War and Memory
On June 6, 1944, the world held its breath as over a half-million men from all over the world converged on 65 miles of the Normandy, France, coast to free Europe from Hitler's grip. In 1984 I felt the need to be there for the 40th Anniversary of D-Day, and painted throughout France for the month of June.
Because it was going to be a big event with many heads of state present including President Ronald Reagan, I contacted my then Huntington Beach District Congressman Dan Lungren's office for information, schedules and possible entrance to any events.
They advised that the main event, June 6th at the American Cemetery at Colleville-sur-mer was full. However I could attend a short June 5 event at Pointe du Hoc where surviving Rangers who had scaled those cliffs on D-Day and their families would watchcurrent (and younger) US Army Rangers reenact their accomplishment and Ronald Reagan would speak.
When I arrived I decided to attempt a quick watercolor painting of both. Who could have known this would become the most memorable part of the entire celebration: President Reagan's now famous "Boys of Pointe du Hoc" speech.
For the reenactment I found a spot for a good shot of the bunker to get started and then quickly sketch in the Rangers as they appeared, and for the time available I thought it turned out well.
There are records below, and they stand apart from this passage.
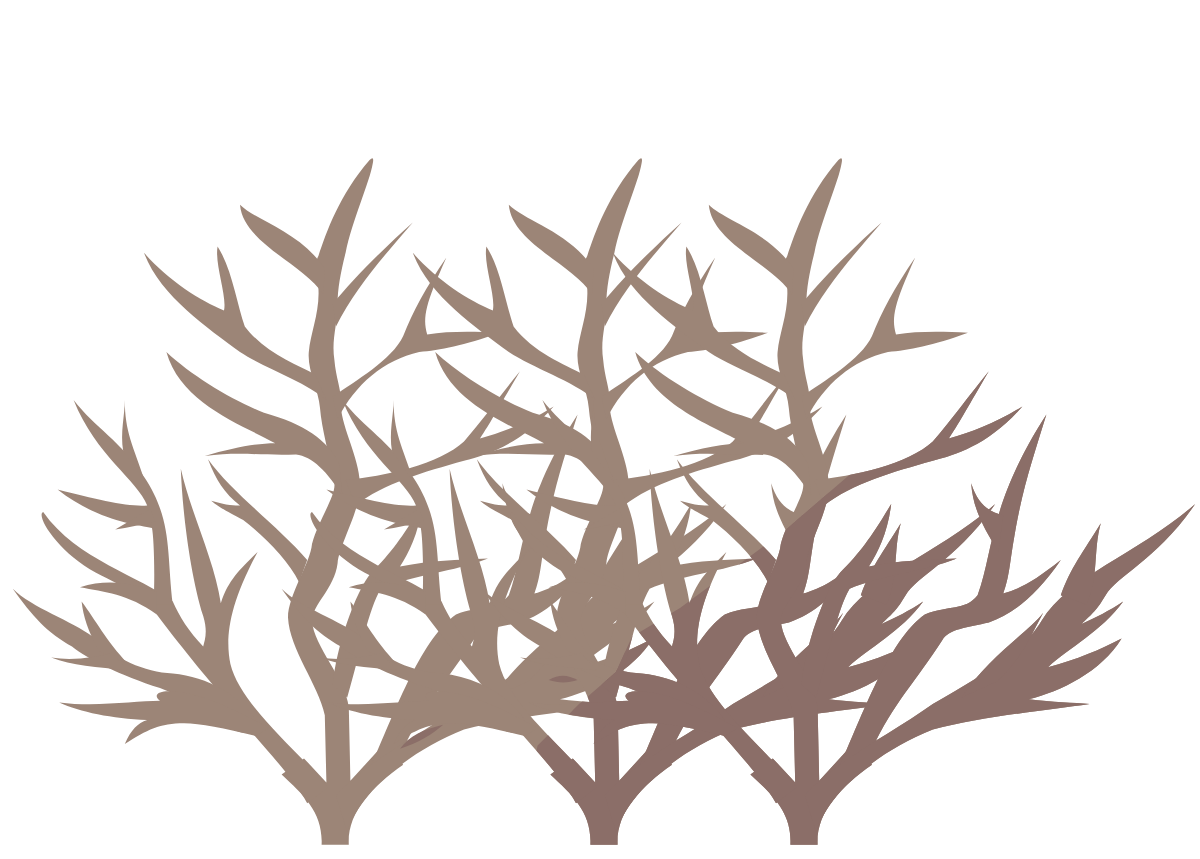
<!DOCTYPE html>
<html lang="en">
<head>
<meta charset="utf-8">
<title>Bare Shrubs</title>
<style>
:root {
  --paper: #ffffff;
  --bark-light: #9c8577;
  --bark-shade: #8b6e68;
}
html, body { margin: 0; padding: 0; background: var(--paper); overflow: hidden; }
.artwork { display: block; width: 1200px; height: 859px; background: var(--paper); }
.lit { fill: var(--bark-light); }
.shaded { fill: var(--bark-shade); }
</style>
</head>
<body>
<svg class="artwork" viewBox="0 0 750 536.875" role="img" aria-label="Three overlapping leafless shrubs, lit from the upper left">
  <defs>
    <g id="shrub">
      <g id="trunk">
        <path d="M201 528C202 508 190 497 176 484L190 474L204 489L203 447C199 428 181 406 180 386C180 372 194 352 195 340C199 325 210 310 209 302C206 285 201 268 200 255C199 243 192 232 193 220C194 208 200 195 199 180C199 172 196 165 199 160C204 145 212 122 231 100Q234 97 233 102C231 114 220 138 216 158C213 170 211 180 211 190C211 203 207 212 209 225C210 237 214 245 213 254C214 268 224 285 225 302C226 318 212 340 211 352C209 368 195 378 195 388C196 404 216 424 218 442L219 488L240 465L252 478C232 492 217 508 218 528Z"/>
      </g>
      <g id="crown-branches">
        <path d="M104 220C120 235 145 250 165 258C190 265 205 275 212 290L214 310C205 295 195 285 185 284C165 285 150 282 128 285C145 280 160 277 172 277C150 265 113 252 104 220Z"/>
        <path d="M90 158C105 175 125 188 140 194C142 185 134 165 136 154C145 168 148 190 153 204C165 220 185 228 197 234L204 250C190 238 165 230 150 220C130 205 100 185 90 158Z"/>
        <path d="M150 128C160 138 188 145 203 168L202 184C190 165 152 152 150 128Z"/>
        <path d="M258 139C240 160 222 180 210 204L208 190C220 175 240 155 258 139Z"/>
        <path d="M279 161C266 190 264 198 267 209C280 207 295 207 312 208C290 216 275 219 262 220C240 225 222 240 211 262L208 248C222 238 245 225 252 210C258 195 266 180 279 161Z"/>
        <path d="M325 232C312 254 308 262 300 274C315 270 330 264 346 254C325 278 305 284 290 288C265 295 240 302 222 316L216 300C240 298 275 290 290 276C302 262 312 248 325 232Z"/>
      </g>
      <g id="inner-branches">
        <path d="M130 287C145 308 175 330 192 350L187 364C180 350 165 335 152 325C143 320 138 318 132 313C142 316 147 316 150 316C140 308 135 300 130 287Z"/>
        <path d="M264 315C262 332 256 345 250 354C270 350 285 350 305 349C285 357 255 360 238 368C230 382 226 405 217 436L208 428C210 405 222 370 232 358C245 345 252 335 264 315Z"/>
      </g>
      <g id="left-limbs">
        <path d="M205 492C185 468 150 440 144 415C141 400 142 380 161 345C150 356 143 362 138 377C134 350 119 320 113 293C114 320 119 360 127 385C130 395 128 400 127 404C118 395 112 385 108 376C88 360 48 350 27 320C22 322 36 345 60 358C80 368 92 374 98 384C110 400 130 425 142 438C148 450 180 480 192 502Z"/>
        <path d="M46 250C60 268 75 275 90 298C108 325 104 345 108 378L96 378C97 355 96 335 95 330C85 328 60 325 36 306C60 312 80 317 92 316C86 300 60 285 46 250Z"/>
        <path d="M78 250C78 270 83 278 91 302L77 282C75 270 78 260 78 250Z"/>
        <path d="M72 331L94 318L97 326C88 328 80 330 72 331Z"/>
        <path d="M50 367C68 361 85 365 98 370L98 384C80 371 65 370 50 367Z"/>
        <path d="M8 368C20 380 45 388 58 398C72 412 90 420 108 421C130 423 150 435 160 450L152 458C140 456 132 442 100 430C75 422 55 412 45 404C30 396 20 385 8 368Z"/>
        <path d="M51 376C60 388 66 400 80 415L62 407C55 395 52 385 51 376Z"/>
        <path d="M32 411C45 413 60 411 70 408L80 419C60 417 45 416 32 411Z"/>
        <path d="M37 439C60 442 85 438 100 438C95 434 100 432 105 432C125 432 150 445 168 455L160 460C140 455 125 452 115 452C100 452 92 456 78 465C82 456 86 452 92 450C70 449 50 445 37 439Z"/>
      </g>
      <g id="right-limbs">
        <path d="M232 478C245 450 262 400 285 384C300 378 310 382 318 372C328 345 325 315 361 259C353 285 346 305 341 335C338 352 338 360 334 371C345 368 355 362 370 350C355 372 340 384 325 389C312 392 300 393 296 400C280 425 265 440 252 468L232 490Z"/>
        <path d="M314 302C318 315 325 320 334 322L331 345C322 330 315 318 314 302Z"/>
        <path d="M210 497C230 475 265 458 290 440C315 425 345 410 358 388C375 360 420 345 454 315C430 350 405 360 398 372C392 382 390 383 383 390C392 386 400 382 409 376C395 395 375 405 362 417C380 412 395 406 408 399C395 420 370 432 350 437C365 439 378 439 388 440C360 444 320 448 290 456C255 470 225 495 217 520Z"/>
        <path d="M395 327C384 345 376 355 370 372L386 378C394 360 390 345 395 327Z"/>
        <path d="M359 383C350 395 325 410 308 436L330 426C345 412 350 400 359 383Z"/>
      </g>
    </g>
    <g id="thicket">
      <use href="#shrub"/>
      <use href="#shrub" x="168"/>
      <use href="#shrub" x="293"/>
    </g>
    <clipPath id="shade-area">
      <path d="M750 118L617 226L533 295L490 332L425 380L395 398L385 420L362 440L336 466L320 537H750Z"/>
    </clipPath>
  </defs>

  <use class="lit" href="#thicket"/>
  <g clip-path="url(#shade-area)">
    <use class="shaded" href="#thicket"/>
  </g>
  <g id="shade-slivers" class="shaded">
    <path d="M250 468C256 460 264 456 277 453C270 459 262 464 250 468Z"/>
    <path d="M343 425C350 421 355 422 361 425C355 427 349 427 343 425Z"/>
  </g>
</svg>
</body>
</html>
At the end of the day I asked some of the Rangers if they would sign the back of the reenactment painting, which they did. Although LtCol Rudder had passed away, his wife attended and she was gracious enough to sign it as well.
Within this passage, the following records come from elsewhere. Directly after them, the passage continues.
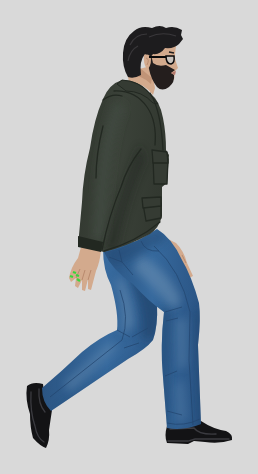
<!DOCTYPE html>
<html lang="en">
<head>
<meta charset="utf-8">
<title>Walking man</title>
<style>
:root{--ground:#d9d9d9;--skin:#d3aa8d;--skin-shade:#b98a6e;--hair:#1d1c1e;--beard:#241e1d;--jacket:#353b33;--seam:#222821;--jacket-light:#414840;--denim:#315f91;--denim-dark:#23466f;--denim-light:#6389ae;--shoe:#131315;--shoe-shine:#3b3b40;--marker:#35d63a}
html,body{margin:0;background:var(--ground);overflow:hidden}
svg{display:block;width:258px;height:474px}
.skin{fill:var(--skin)}
.skin-line{fill:none;stroke:var(--skin-shade);stroke-width:1}
.hair{fill:var(--hair)}
.seam{fill:none;stroke:var(--seam);stroke-width:1.3;stroke-linecap:round;stroke-linejoin:round}
.stitch{fill:none;stroke:var(--denim-dark);stroke-width:1;opacity:.75}
.fade{fill:var(--denim-light);filter:url(#soft)}
.dark{fill:var(--denim-dark);filter:url(#soft)}
.shoe{fill:var(--shoe)}
.shine{fill:none;stroke:var(--shoe-shine);stroke-width:1.3;stroke-linecap:round}
</style>
</head>
<body>
<svg viewBox="0 0 258 474" role="img" aria-label="Bearded man in glasses, green jacket and jeans, walking to the right">
<defs>
<filter id="soft" x="-50%" y="-50%" width="200%" height="200%"><feGaussianBlur stdDeviation="4"/></filter>
<linearGradient id="jacket-tone" x1="0" y1="0" x2="1" y2="0.2"><stop offset="0" stop-color="#30362e"/><stop offset=".5" stop-color="#3b4239"/><stop offset="1" stop-color="#323830"/></linearGradient>
<linearGradient id="denim-tone" x1="0" y1="0" x2="1" y2="0"><stop offset="0" stop-color="#2b5583"/><stop offset=".5" stop-color="#376a9e"/><stop offset="1" stop-color="#2a5484"/></linearGradient>
<path id="back-leg-shape" d="M103 249 L158 236 L172 262 Q160 284 157 304 Q158 326 153 340 Q146 349 128 359 L51 411 Q42 402 42 388 Q62 371 82 352 Q100 337 117 330 Q119 314 111 285 Q103 270 103 249Z"/>
<path id="front-leg-shape" d="M104 252 Q128 248 157 229 Q172 238 182 260 Q192 277 199 303 Q201 318 198 345 L201 424 Q184 431 167 428 L163 377 Q160 346 164 312 Q148 301 133 284 Q112 270 104 252Z"/>
<path id="jacket-shape" d="M122 80 Q139 80 150 93 Q160 101 163 118 Q166 133 166 150 L169 155 L167 183 L162 187 L162 216 Q159 228 150 234 Q128 246 104 252 L78 246 L82 202 Q83 175 90 148 Q94 119 103 99 Q109 84 122 80Z"/>
<clipPath id="back-leg-clip"><use href="#back-leg-shape"/></clipPath>
<clipPath id="front-leg-clip"><use href="#front-leg-shape"/></clipPath>
<clipPath id="jacket-clip"><use href="#jacket-shape"/></clipPath>
</defs>
<rect width="258" height="474" fill="var(--ground)"/>

<g id="far-hand">
<path class="skin" d="M166 238 L176 243 Q184 251 187 263 L193 276 L189 278 L183 270 L181 271 L172 254Z"/>
<path class="skin-line" d="M178 256 L186 268 M182 255 L186 263"/>
</g>

<g id="back-shoe">
<path class="shoe" d="M43 384 Q33 381 27 386 Q25 399 30 414 Q30 427 33 438 Q40 446 46 448 Q50 440 49 430 L52 410 Q44 400 43 384Z"/>
<path class="shine" d="M31 392 Q30 412 35 426 Q37 438 44 442"/>
<path class="shine" d="M39 389 Q38 404 45 412"/>
</g>

<g id="back-leg">
<use href="#back-leg-shape" fill="url(#denim-tone)"/>
<g clip-path="url(#back-leg-clip)">
<path class="dark" d="M130 275 L168 280 L156 338 L140 340 Q147 318 130 275Z" opacity=".75"/>
<path class="dark" d="M60 407 L154 346 L154 362 L60 420Z" opacity=".6"/>
<path class="fade" d="M122 278 Q134 300 134 325 L122 335 Q124 306 116 280Z" opacity=".6"/>
<path class="fade" d="M64 383 L108 344 L120 345 L70 392Z" opacity=".5"/>
</g>
<path class="stitch" d="M120 290 Q130 318 122 340 L50 397 M117 330 L130 337 M132 337 L148 328 M124 348 L139 343"/>
</g>

<g id="front-shoe">
<path class="shoe" d="M167 426 L201 421 Q213 429 226 431 Q233 434 232 440 Q220 444 205 442 L194 441 L188 444 L167 443 Q164 436 167 426Z"/>
<path class="shine" d="M170 429 L194 428 Q199 435 216 434 M168 441 L188 441 L195 439 L229 439"/>
</g>

<g id="front-leg">
<use href="#front-leg-shape" fill="url(#denim-tone)"/>
<g clip-path="url(#front-leg-clip)">
<path class="fade" d="M140 255 Q168 270 181 300 L174 310 Q153 287 134 269Z" opacity=".65"/>
<path class="fade" d="M174 320 L188 318 L188 365 L177 370Z" opacity=".35"/>
<path class="fade" d="M174 385 L184 380 L188 419 L176 422Z" opacity=".3"/>
<path class="dark" d="M104 252 L160 228 L166 240 L116 266Z" opacity=".5"/>
<path class="dark" d="M158 310 L171 310 L168 430 L158 430Z" opacity=".6"/>
<path class="dark" d="M195 310 L205 310 L205 430 L197 430Z" opacity=".55"/>
</g>
<path class="stitch" d="M141 241 Q145 252 159 251 M109 257 L122 262 L133 275 M122 262 L119 250 M154 246 Q181 270 190 312 L189 360 L193 425 M165 312 L182 307 M166 321 L178 318 M165 376 L177 371 M167 411 L182 415 M167 423 Q184 427 200 419"/>
</g>

<g id="near-hand">
<path class="skin" d="M81 247 L101 250 Q100 262 96 271 L91 290 L88 289 L88 279 L85 291 L82 290 L82 280 L78 288 L75 286 L76 278 L71 282 L69 278 Q71 267 78 258Z"/>
<path class="skin-line" d="M82 280 L85 270 M88 280 L91 270 M76 278 L80 269"/>
<path d="M73 272 L76 273 M70 276 L73 277 M77 279 L80 281 M76 275 L79 276" fill="none" stroke="var(--marker)" stroke-width="2.2"/>
</g>

<g id="head">
<path class="skin" d="M127 72 L129 82 Q144 83 153 95 L155 88 L151 66Z"/>
<path d="M127 74 Q142 75 151 84 L152 78 L140 68Z" fill="var(--skin-shade)" opacity=".7"/>
<path class="skin" d="M144 55 L150 42 L176 46 L175 54 Q174 58 176 62 L178 68 L175 71 L174 80 L150 74Z"/>
<path d="M146 51 Q152 55 153 63 Q158 67 166 65 L175 70 L171 73 L174 75 Q175 82 169 87 Q162 92 157 87 Q151 79 149 69Z" fill="var(--beard)"/>
<path d="M171 73 L176 71 L175 75Z" fill="#b5776b"/>
<path class="hair" d="M128 77 Q122 67 123 53 Q124 38 134 31 Q141 25 152 28 Q160 24 166 28 Q174 25 182 30 L181 35 L183 39 L179 44 Q174 49 165 48 Q160 55 153 54 L150 58 L145 54 Q139 61 141 75 Q134 79 128 77Z"/>
<path d="M130 45 Q135 34 147 34 M149 37 Q162 31 176 36 M128 61 Q130 50 138 46" fill="none" stroke="#39373a" stroke-width="1.2"/>
<path class="skin" d="M144 55 Q150 53 151 59 Q151 67 147 69 Q143 64 144 55Z"/>
<path class="skin-line" d="M146 58 Q150 59 147 65"/>
<path d="M169 52 L174 53" stroke="var(--hair)" stroke-width="1.5"/>
<g id="glasses" fill="none" stroke="#09090a" stroke-width="2">
<path d="M149 57 L166 57"/>
<path d="M166 56 L174 56 Q175 63 171 64 Q166 64 166 56Z" fill="#c8c2bd" stroke-width="1.5"/>
</g>
</g>

<g id="jacket">
<use href="#jacket-shape" fill="url(#jacket-tone)"/>
<g clip-path="url(#jacket-clip)">
<path d="M120 104 Q103 140 99 240" fill="none" stroke="var(--jacket-light)" stroke-width="12" filter="url(#soft)"/>
<path d="M140 145 Q124 182 104 250 L117 249 Q128 194 145 160Z" fill="var(--seam)" opacity=".6" filter="url(#soft)"/>
</g>
<path d="M117 84 L122 80 Q139 81 149 93 L158 104 L153 103 Q142 91 126 91Z" fill="var(--jacket)" stroke="var(--seam)"/>
<path class="seam" d="M114 91 Q135 90 147 107 Q157 121 155 145 M103 100 Q112 93 122 96 M103 126 Q96 154 96 178 M141 149 Q127 167 121 187 Q109 215 102 250 M150 93 Q161 110 163 150 M104 251 Q136 242 160 222"/>
<path d="M78 236 L103 242 L101 252 L78 247Z" fill="var(--seam)"/>
<g id="pockets" fill="var(--jacket)" stroke="var(--seam)" stroke-width="1.3" stroke-linejoin="round">
<path d="M153 158 L168 159 L167 184 L154 184Z"/>
<path d="M152 150 L167 152 L168 163 L153 163Z"/>
<path d="M143 204 L161 203 L161 218 L146 221Z"/>
<path d="M142 198 L161 197 L161 206 L143 208Z"/>
</g>
</g>
</svg>
</body>
</html>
To capture President Reagan's speech I situated my self on the upper side of the large bomb crater to his left, high enough to get a good view of the entire event. The President is in a dark suit at the microphone, second from the right. The first figure is Secret Service, and the large obelisk like structure is a stone monument representing the Rangers' dagger.
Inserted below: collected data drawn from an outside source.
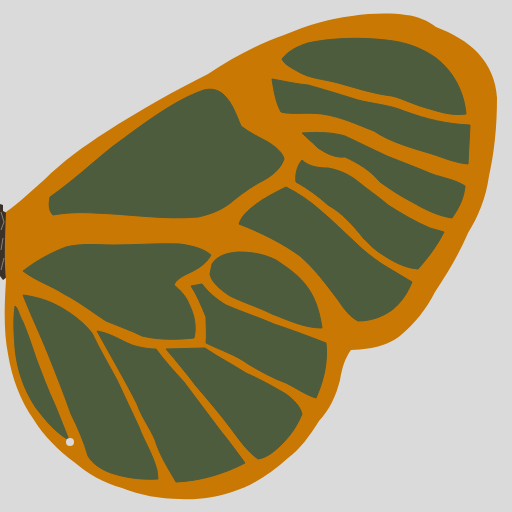
<!DOCTYPE html>
<html lang="en">
<head>
<meta charset="utf-8">
<title>Butterfly wing</title>
<style>
:root { --ground: #dadada; --vein: #c97803; --cell: #4c5c3d; --body: #3a3129; --body-light: #8b8178; }
html, body { margin: 0; background: var(--ground); overflow: hidden; }
svg { display: block; width: 512px; height: 512px; }
.ground { fill: var(--ground); }
.membrane { fill: var(--vein); }
.cells { fill: var(--cell); stroke: var(--cell); stroke-width: 1; stroke-linejoin: round; }
.body { fill: var(--body); }
.body-hair { fill: none; stroke: var(--body-light); stroke-width: 1; }
</style>
</head>
<body>
<svg viewBox="0 0 512 512" role="img" aria-label="Butterfly wings with orange veins and dark green cells">
  <rect class="ground" width="512" height="512"/>
  <g id="thorax">
    <path class="body" d="M0 204L3 205L3 211L7 213L6 240L7 277L3 280L0 276Z"/>
    <path class="body-hair" d="M1 212L4 222L1 230M3 238L1 250M4 258L1 270"/>
  </g>
  <path id="wing-membrane" class="membrane" d="M6 212C18 204 30 192 44 180C62 162 84 146 106 132C140 110 176 90 208 74C232 58 258 44 284 35C308 25 332 18 352 16C372 13 392 13 406 15C418 16 428 21 436 27C452 33 468 42 478 53C489 65 496 80 497 98C497 128 494 154 489 176C486 198 478 217 468 233C458 256 447 274 435 292C426 310 414 324 401 335C390 344 376 349 351 350C345 358 342 368 340 380C336 396 330 409 319 421C309 437 300 449 288 458C270 474 252 486 232 492C214 498 196 500 180 499C160 499 140 495 122 488C104 483 88 474 74 462C58 450 44 436 34 420C20 400 12 378 8 354C4 334 4 310 6 280C4 262 5 236 6 212Z"/>
  <g id="forewing-cells" class="cells">
    <path d="M50 197C74 180 92 163 112 147C142 125 174 100 204 90C212 88 218 90 223 94C232 102 236 114 241 126C250 133 259 137 268 142C276 147 283 153 284 159C281 168 274 174 266 179C254 185 244 192 234 200C224 209 212 214 198 217C164 220 128 214 94 213C78 212 64 213 53 215C48 210 49 203 50 197Z"/>
    <path d="M282 59C288 51 298 46 308 43C330 38 360 37 386 40C406 42 422 48 436 58C454 72 464 92 466 114C452 116 440 112 430 109C414 105 404 99 392 96C374 94 356 88 338 83C324 79 310 79 297 71C290 67 284 64 282 59Z"/>
    <path d="M272 79C284 81 296 84 308 85C326 90 342 95 358 100C374 104 390 105 404 111C426 119 446 124 470 125L468 164C456 163 444 158 432 154C412 148 390 142 374 131C358 125 342 117 322 114C306 112 292 115 281 112C276 103 274 92 272 79Z"/>
    <path d="M302 133C316 132 332 132 345 136C358 142 372 149 387 156C402 162 418 168 432 174C444 178 456 180 465 186C464 198 459 208 452 218C438 216 424 209 412 202C400 196 390 189 380 182C370 170 358 163 345 157C334 158 326 153 318 148C312 142 307 138 302 133Z"/>
    <path d="M302 160C308 166 317 168 328 168C339 170 348 174 356 180C368 190 378 196 388 205C402 214 416 222 430 228L444 232C437 246 428 258 418 269C404 268 392 261 380 253C371 247 368 242 364 239C352 224 342 213 328 205C318 196 307 188 296 182C295 174 297 166 302 160Z"/>
    <path d="M286 187C298 193 310 201 320 210C332 220 344 232 357 244C364 251 372 257 382 264C392 270 402 276 412 282C408 292 402 302 392 310C382 317 371 321 358 321C350 317 344 309 338 300C326 284 314 268 300 256C282 243 262 233 239 224C242 214 252 207 262 200C270 195 278 191 286 187Z"/>
  </g>
  <g id="hindwing-cells" class="cells">
    <path d="M23 271C36 261 50 253 66 247C82 243 98 245 114 245C136 245 158 243 180 244C194 246 204 249 211 255C206 264 198 269 187 274C181 277 176 280 174 285C180 290 186 296 189 304C194 314 197 326 194 338C176 340 158 340 142 336C130 330 118 326 106 321C92 312 78 301 64 294C50 285 36 281 23 271Z"/>
    <path d="M212 264C217 256 226 253 238 252C252 252 264 254 276 260C288 268 300 276 308 288C316 299 320 314 322 328C304 328 288 320 272 314C258 307 242 302 230 296C219 289 211 281 210 274Z"/>
    <path d="M191 286L202 284C208 292 216 299 226 305C242 312 258 317 274 324C292 330 308 336 326 343C328 362 324 380 316 398C306 395 296 388 286 383C272 378 260 371 248 364C236 355 220 350 206 343C207 334 206 326 206 317C201 305 197 295 191 286Z"/>
    <path d="M166 349L205 348C218 357 232 364 246 373C260 379 274 387 286 394C294 400 300 406 302 414C298 424 292 434 282 444C274 452 266 458 258 459C248 452 240 441 232 430C220 414 208 400 196 386C187 374 177 362 166 349Z"/>
    <path d="M97 331C110 333 120 340 132 345C142 348 150 349 156 349C164 360 174 371 184 382C196 398 208 414 220 430C229 441 237 452 245 463C224 474 200 481 176 482C168 468 160 456 155 440C150 428 142 418 137 404C126 382 113 360 97 331Z"/>
    <path d="M23 295C38 297 50 301 62 308C74 315 84 323 92 333C100 350 109 365 117 380C125 397 132 412 139 427C144 441 152 452 157 470L158 479C142 480 126 478 111 473C100 469 92 463 88 456C84 442 78 428 71 414C64 394 56 374 48 354C40 334 32 318 23 295Z"/>
    <path d="M15 306C18 308 19 315 23 322C28 334 32 346 36 358C42 374 48 390 55 405C60 417 65 430 69 440C56 433 46 421 36 408C24 390 17 370 15 348C14 334 13 320 15 306Z"/>
  </g>
  <circle id="wing-spot" class="ground" cx="70" cy="442" r="4"/>
</svg>
</body>
</html>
The Rangers and their families are in the chairs and bleachers to the left of the President, and the US Army Color Guard and a composite US Army and Air Force Band in the near foreground.
June 10th was my birthday. A tradition had been established to spend my birthdays on the beach, so that day I returned to Omaha Beach and painted the eerily quiet scene above one of the bunkers.